» **Task details**
Copy the data that follows exactly as it is, excluding all pictures.

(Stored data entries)
- Opening Delimiter -
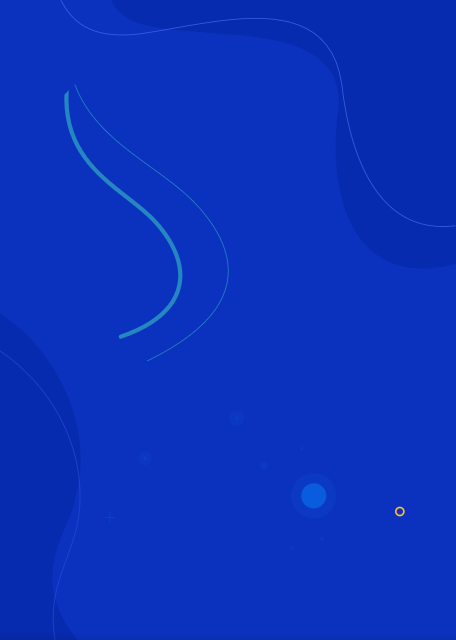
Give the GLSL for this background, as a WebGL 2 fragment shader.

```glsl
#version 300 es
precision highp float;
// Deep blue backdrop with two darker corner waves, flowing outline curves,
// a teal double swoosh and a few faint dots. Every wave is a chain of cubic
// Beziers: nearest distance gives strokes, ray parity gives the filled side.
uniform vec2 u_resolution;
out vec4 fragColor;

const vec2 START = vec2(1e4, 1.0); // far away, outside
float unitsPerPixel;

// Extends a path by one cubic: x keeps the distance, y flips per ray crossing.
vec2 cubic(vec2 path, vec2 p, vec2 a, vec2 b, vec2 c, vec2 d) {
  vec2 last = a;
  for (int i = 1; i <= 24; i++) {
    float t = float(i) / 24.0;
    vec2 mid = mix(b, c, t);
    vec2 left = mix(mix(a, b, t), mid, t);
    vec2 right = mix(mid, mix(c, d, t), t);
    vec2 next = mix(left, right, t);
    vec2 e = next - last, w = p - last;
    path.x = min(path.x, length(w - e * clamp(dot(w, e) / dot(e, e), 0.0, 1.0)));
    if ((last.y > p.y) != (next.y > p.y) && w.x < e.x * w.y / e.y) path.y = -path.y;
    last = next;
  }
  return path;
}

// Antialiased coverage of a signed distance.
float cover(float d) {
  return clamp(0.5 - d / unitsPerPixel, 0.0, 1.0);
}

void main() {
  // Canvas space: 768 units tall, 546 wide, y pointing down.
  unitsPerPixel = 768.0 / u_resolution.y;
  vec2 p = gl_FragCoord.xy * unitsPerPixel;
  p.y = 768.0 - p.y;

  vec3 deepBlue = vec3(0.027, 0.168, 0.686);
  vec3 color = vec3(0.045, 0.196, 0.747);

  // Upper right wave, closed beyond the right edge.
  vec2 wave = cubic(START, p, vec2(133, 0), vec2(150, 38), vec2(205, 34), vec2(255, 40));
  wave = cubic(wave, p, vec2(255, 40), vec2(335, 44), vec2(412, 56), vec2(406, 130));
  wave = cubic(wave, p, vec2(406, 130), vec2(392, 225), vec2(418, 350), vec2(546, 317));
  wave = cubic(wave, p, vec2(546, 317), vec2(600, 300), vec2(620, 100), vec2(620, -1));
  color = mix(color, deepBlue, cover(wave.x * wave.y));

  // Lower left wave.
  wave = cubic(START, p, vec2(0, 376), vec2(75, 425), vec2(112, 520), vec2(91, 595));
  wave = cubic(wave, p, vec2(91, 595), vec2(84, 640), vec2(30, 690), vec2(93, 768));
  color = mix(color, deepBlue, cover(wave.x * wave.y));

  // Hairlines following the two waves.
  vec2 line = cubic(START, p, vec2(73, 0), vec2(92, 38), vec2(125, 45), vec2(165, 41));
  line = cubic(line, p, vec2(165, 41), vec2(255, 29), vec2(392, -17), vec2(410, 100));
  line = cubic(line, p, vec2(410, 100), vec2(420, 190), vec2(455, 282), vec2(546, 271));
  color = mix(color, vec3(0.24, 0.37, 0.90), 0.9 * cover(line.x - 0.5));

  line = cubic(START, p, vec2(0, 421), vec2(60, 462), vec2(98, 530), vec2(96, 600));
  line = cubic(line, p, vec2(96, 600), vec2(95, 665), vec2(54, 695), vec2(66, 768));
  color = mix(color, vec3(0.15, 0.28, 0.84), 0.8 * cover(line.x - 0.5));

  // Teal swoosh: a thick stroke with a slanted top, and a thin companion.
  vec3 teal = vec3(0.14, 0.53, 0.76);
  line = cubic(START, p, vec2(80, 108), vec2(74, 202), vec2(152, 227), vec2(188, 268));
  line = cubic(line, p, vec2(188, 268), vec2(232, 318), vec2(230, 375), vec2(145, 404));
  color = mix(color, teal, cover(max(line.x - 2.5, (191.0 - p.x - p.y) * 0.7071)));

  line = cubic(START, p, vec2(90, 102), vec2(117, 173), vec2(195, 200), vec2(238, 248));
  line = cubic(line, p, vec2(238, 248), vec2(290, 306), vec2(298, 374), vec2(177, 433));
  color = mix(color, teal, 0.9 * cover(line.x - 0.5));

  // Faint dots (x, y, radius), each with a slightly brighter core.
  vec3 dots[6] = vec3[6](vec3(284, 502, 9), vec3(174, 550, 8), vec3(317, 559, 5),
                         vec3(362, 538, 2), vec3(386, 647, 2.5), vec3(350, 658, 2));
  vec3 glow = vec3(0.04, 0.34, 0.85);
  for (int i = 0; i < 6; i++) {
    float r = length(p - dots[i].xy);
    color = mix(color, glow, 0.15 * cover(r - dots[i].z));
    color = mix(color, glow, 0.25 * cover(r - dots[i].z * 0.25));
  }

  // Faint plus sign.
  vec2 q = abs(p - vec2(132, 621));
  float plus = max(min(q.x, q.y) - 0.6, max(q.x, q.y) - 6.0);
  color = mix(color, glow, 0.4 * cover(plus));

  // Bright disc with its halo, then the amber ring.
  float disc = length(p - vec2(376.5, 595));
  color = mix(color, vec3(0.045, 0.225, 0.77), cover(disc - 27.0));
  color = mix(color, vec3(0.04, 0.36, 0.87), cover(disc - 15.0));
  float ring = abs(length(p - vec2(479.8, 613.8)) - 4.8) - 1.0;
  color = mix(color, vec3(1.0, 0.72, 0.25), cover(ring));

  // Slight shade along the bottom edge.
  color *= 1.0 - 0.06 * smoothstep(756.0, 768.0, p.y);
  fragColor = vec4(color, 1.0);
}
```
- Closing Delimiter -
» **Expected answer**
Give the GLSL for this background, as a WebGL 2 fragment shader.

```glsl
#version 300 es
precision highp float;
// Deep blue backdrop with two darker corner waves, flowing outline curves,
// a teal double swoosh and a few faint dots. Every wave is a chain of cubic
// Beziers: nearest distance gives strokes, ray parity gives the filled side.
uniform vec2 u_resolution;
out vec4 fragColor;

const vec2 START = vec2(1e4, 1.0); // far away, outside
float unitsPerPixel;

// Extends a path by one cubic: x keeps the distance, y flips per ray crossing.
vec2 cubic(vec2 path, vec2 p, vec2 a, vec2 b, vec2 c, vec2 d) {
  vec2 last = a;
  for (int i = 1; i <= 24; i++) {
    float t = float(i) / 24.0;
    vec2 mid = mix(b, c, t);
    vec2 left = mix(mix(a, b, t), mid, t);
    vec2 right = mix(mid, mix(c, d, t), t);
    vec2 next = mix(left, right, t);
    vec2 e = next - last, w = p - last;
    path.x = min(path.x, length(w - e * clamp(dot(w, e) / dot(e, e), 0.0, 1.0)));
    if ((last.y > p.y) != (next.y > p.y) && w.x < e.x * w.y / e.y) path.y = -path.y;
    last = next;
  }
  return path;
}

// Antialiased coverage of a signed distance.
float cover(float d) {
  return clamp(0.5 - d / unitsPerPixel, 0.0, 1.0);
}

void main() {
  // Canvas space: 768 units tall, 546 wide, y pointing down.
  unitsPerPixel = 768.0 / u_resolution.y;
  vec2 p = gl_FragCoord.xy * unitsPerPixel;
  p.y = 768.0 - p.y;

  vec3 deepBlue = vec3(0.027, 0.168, 0.686);
  vec3 color = vec3(0.045, 0.196, 0.747);

  // Upper right wave, closed beyond the right edge.
  vec2 wave = cubic(START, p, vec2(133, 0), vec2(150, 38), vec2(205, 34), vec2(255, 40));
  wave = cubic(wave, p, vec2(255, 40), vec2(335, 44), vec2(412, 56), vec2(406, 130));
  wave = cubic(wave, p, vec2(406, 130), vec2(392, 225), vec2(418, 350), vec2(546, 317));
  wave = cubic(wave, p, vec2(546, 317), vec2(600, 300), vec2(620, 100), vec2(620, -1));
  color = mix(color, deepBlue, cover(wave.x * wave.y));

  // Lower left wave.
  wave = cubic(START, p, vec2(0, 376), vec2(75, 425), vec2(112, 520), vec2(91, 595));
  wave = cubic(wave, p, vec2(91, 595), vec2(84, 640), vec2(30, 690), vec2(93, 768));
  color = mix(color, deepBlue, cover(wave.x * wave.y));

  // Hairlines following the two waves.
  vec2 line = cubic(START, p, vec2(73, 0), vec2(92, 38), vec2(125, 45), vec2(165, 41));
  line = cubic(line, p, vec2(165, 41), vec2(255, 29), vec2(392, -17), vec2(410, 100));
  line = cubic(line, p, vec2(410, 100), vec2(420, 190), vec2(455, 282), vec2(546, 271));
  color = mix(color, vec3(0.24, 0.37, 0.90), 0.9 * cover(line.x - 0.5));

  line = cubic(START, p, vec2(0, 421), vec2(60, 462), vec2(98, 530), vec2(96, 600));
  line = cubic(line, p, vec2(96, 600), vec2(95, 665), vec2(54, 695), vec2(66, 768));
  color = mix(color, vec3(0.15, 0.28, 0.84), 0.8 * cover(line.x - 0.5));

  // Teal swoosh: a thick stroke with a slanted top, and a thin companion.
  vec3 teal = vec3(0.14, 0.53, 0.76);
  line = cubic(START, p, vec2(80, 108), vec2(74, 202), vec2(152, 227), vec2(188, 268));
  line = cubic(line, p, vec2(188, 268), vec2(232, 318), vec2(230, 375), vec2(145, 404));
  color = mix(color, teal, cover(max(line.x - 2.5, (191.0 - p.x - p.y) * 0.7071)));

  line = cubic(START, p, vec2(90, 102), vec2(117, 173), vec2(195, 200), vec2(238, 248));
  line = cubic(line, p, vec2(238, 248), vec2(290, 306), vec2(298, 374), vec2(177, 433));
  color = mix(color, teal, 0.9 * cover(line.x - 0.5));

  // Faint dots (x, y, radius), each with a slightly brighter core.
  vec3 dots[6] = vec3[6](vec3(284, 502, 9), vec3(174, 550, 8), vec3(317, 559, 5),
                         vec3(362, 538, 2), vec3(386, 647, 2.5), vec3(350, 658, 2));
  vec3 glow = vec3(0.04, 0.34, 0.85);
  for (int i = 0; i < 6; i++) {
    float r = length(p - dots[i].xy);
    color = mix(color, glow, 0.15 * cover(r - dots[i].z));
    color = mix(color, glow, 0.25 * cover(r - dots[i].z * 0.25));
  }

  // Faint plus sign.
  vec2 q = abs(p - vec2(132, 621));
  float plus = max(min(q.x, q.y) - 0.6, max(q.x, q.y) - 6.0);
  color = mix(color, glow, 0.4 * cover(plus));

  // Bright disc with its halo, then the amber ring.
  float disc = length(p - vec2(376.5, 595));
  color = mix(color, vec3(0.045, 0.225, 0.77), cover(disc - 27.0));
  color = mix(color, vec3(0.04, 0.36, 0.87), cover(disc - 15.0));
  float ring = abs(length(p - vec2(479.8, 613.8)) - 4.8) - 1.0;
  color = mix(color, vec3(1.0, 0.72, 0.25), cover(ring));

  // Slight shade along the bottom edge.
  color *= 1.0 - 0.06 * smoothstep(756.0, 768.0, p.y);
  fragColor = vec4(color, 1.0);
}
```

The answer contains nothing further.